### Task description
Retype the data below exactly, skipping pictures.

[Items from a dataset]
● ● ● ● ●

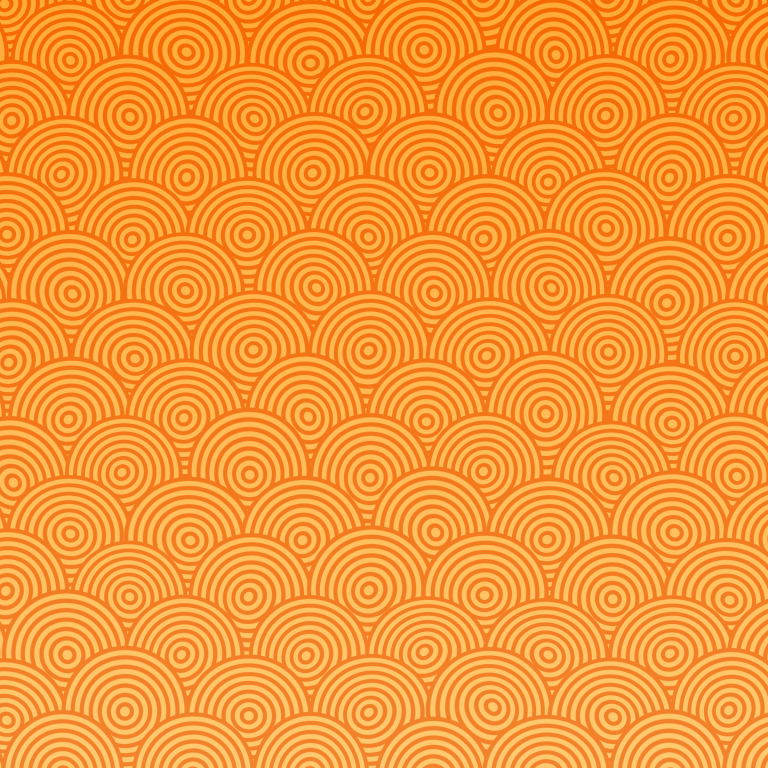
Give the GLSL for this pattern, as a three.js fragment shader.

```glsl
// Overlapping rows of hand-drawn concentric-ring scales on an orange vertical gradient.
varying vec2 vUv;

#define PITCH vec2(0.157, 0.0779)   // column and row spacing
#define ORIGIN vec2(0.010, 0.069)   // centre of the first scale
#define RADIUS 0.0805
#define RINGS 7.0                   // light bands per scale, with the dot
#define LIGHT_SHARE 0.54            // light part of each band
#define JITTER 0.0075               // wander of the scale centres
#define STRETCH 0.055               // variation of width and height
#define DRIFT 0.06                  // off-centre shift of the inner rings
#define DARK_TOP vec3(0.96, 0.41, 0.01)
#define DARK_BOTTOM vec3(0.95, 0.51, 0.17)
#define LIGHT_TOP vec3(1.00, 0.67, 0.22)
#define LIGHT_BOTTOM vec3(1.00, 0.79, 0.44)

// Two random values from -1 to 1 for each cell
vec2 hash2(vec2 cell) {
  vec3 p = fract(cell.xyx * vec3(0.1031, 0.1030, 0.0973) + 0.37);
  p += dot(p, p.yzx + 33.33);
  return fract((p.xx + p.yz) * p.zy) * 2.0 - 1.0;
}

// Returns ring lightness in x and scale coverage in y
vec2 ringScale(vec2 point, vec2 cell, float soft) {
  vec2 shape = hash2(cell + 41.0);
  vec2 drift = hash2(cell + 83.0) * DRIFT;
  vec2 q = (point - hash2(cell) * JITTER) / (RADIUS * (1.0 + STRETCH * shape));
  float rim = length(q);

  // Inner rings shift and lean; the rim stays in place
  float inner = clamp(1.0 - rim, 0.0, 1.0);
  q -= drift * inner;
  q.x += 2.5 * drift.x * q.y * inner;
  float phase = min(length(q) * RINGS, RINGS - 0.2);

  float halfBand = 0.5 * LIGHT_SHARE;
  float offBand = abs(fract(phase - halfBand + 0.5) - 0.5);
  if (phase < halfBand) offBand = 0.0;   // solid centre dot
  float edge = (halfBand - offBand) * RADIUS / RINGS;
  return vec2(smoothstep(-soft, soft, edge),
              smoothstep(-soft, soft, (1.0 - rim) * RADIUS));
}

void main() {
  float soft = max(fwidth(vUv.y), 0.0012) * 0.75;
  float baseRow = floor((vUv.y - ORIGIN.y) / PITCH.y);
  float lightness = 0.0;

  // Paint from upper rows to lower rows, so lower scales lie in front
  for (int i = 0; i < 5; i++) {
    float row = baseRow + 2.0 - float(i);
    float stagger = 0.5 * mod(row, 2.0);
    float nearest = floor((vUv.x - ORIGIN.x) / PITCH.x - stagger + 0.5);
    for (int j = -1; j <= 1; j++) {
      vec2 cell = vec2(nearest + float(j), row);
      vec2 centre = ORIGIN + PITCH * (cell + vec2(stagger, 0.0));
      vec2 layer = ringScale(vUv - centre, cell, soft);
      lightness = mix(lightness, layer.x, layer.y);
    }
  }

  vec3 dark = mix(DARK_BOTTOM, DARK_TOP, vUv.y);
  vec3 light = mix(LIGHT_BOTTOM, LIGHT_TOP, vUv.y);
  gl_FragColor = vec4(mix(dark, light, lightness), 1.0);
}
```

● ● ● ● ●

### The answer
Give the GLSL for this pattern, as a three.js fragment shader.

```glsl
// Overlapping rows of hand-drawn concentric-ring scales on an orange vertical gradient.
varying vec2 vUv;

#define PITCH vec2(0.157, 0.0779)   // column and row spacing
#define ORIGIN vec2(0.010, 0.069)   // centre of the first scale
#define RADIUS 0.0805
#define RINGS 7.0                   // light bands per scale, with the dot
#define LIGHT_SHARE 0.54            // light part of each band
#define JITTER 0.0075               // wander of the scale centres
#define STRETCH 0.055               // variation of width and height
#define DRIFT 0.06                  // off-centre shift of the inner rings
#define DARK_TOP vec3(0.96, 0.41, 0.01)
#define DARK_BOTTOM vec3(0.95, 0.51, 0.17)
#define LIGHT_TOP vec3(1.00, 0.67, 0.22)
#define LIGHT_BOTTOM vec3(1.00, 0.79, 0.44)

// Two random values from -1 to 1 for each cell
vec2 hash2(vec2 cell) {
  vec3 p = fract(cell.xyx * vec3(0.1031, 0.1030, 0.0973) + 0.37);
  p += dot(p, p.yzx + 33.33);
  return fract((p.xx + p.yz) * p.zy) * 2.0 - 1.0;
}

// Returns ring lightness in x and scale coverage in y
vec2 ringScale(vec2 point, vec2 cell, float soft) {
  vec2 shape = hash2(cell + 41.0);
  vec2 drift = hash2(cell + 83.0) * DRIFT;
  vec2 q = (point - hash2(cell) * JITTER) / (RADIUS * (1.0 + STRETCH * shape));
  float rim = length(q);

  // Inner rings shift and lean; the rim stays in place
  float inner = clamp(1.0 - rim, 0.0, 1.0);
  q -= drift * inner;
  q.x += 2.5 * drift.x * q.y * inner;
  float phase = min(length(q) * RINGS, RINGS - 0.2);

  float halfBand = 0.5 * LIGHT_SHARE;
  float offBand = abs(fract(phase - halfBand + 0.5) - 0.5);
  if (phase < halfBand) offBand = 0.0;   // solid centre dot
  float edge = (halfBand - offBand) * RADIUS / RINGS;
  return vec2(smoothstep(-soft, soft, edge),
              smoothstep(-soft, soft, (1.0 - rim) * RADIUS));
}

void main() {
  float soft = max(fwidth(vUv.y), 0.0012) * 0.75;
  float baseRow = floor((vUv.y - ORIGIN.y) / PITCH.y);
  float lightness = 0.0;

  // Paint from upper rows to lower rows, so lower scales lie in front
  for (int i = 0; i < 5; i++) {
    float row = baseRow + 2.0 - float(i);
    float stagger = 0.5 * mod(row, 2.0);
    float nearest = floor((vUv.x - ORIGIN.x) / PITCH.x - stagger + 0.5);
    for (int j = -1; j <= 1; j++) {
      vec2 cell = vec2(nearest + float(j), row);
      vec2 centre = ORIGIN + PITCH * (cell + vec2(stagger, 0.0));
      vec2 layer = ringScale(vUv - centre, cell, soft);
      lightness = mix(lightness, layer.x, layer.y);
    }
  }

  vec3 dark = mix(DARK_BOTTOM, DARK_TOP, vUv.y);
  vec3 light = mix(LIGHT_BOTTOM, LIGHT_TOP, vUv.y);
  gl_FragColor = vec4(mix(dark, light, lightness), 1.0);
}
```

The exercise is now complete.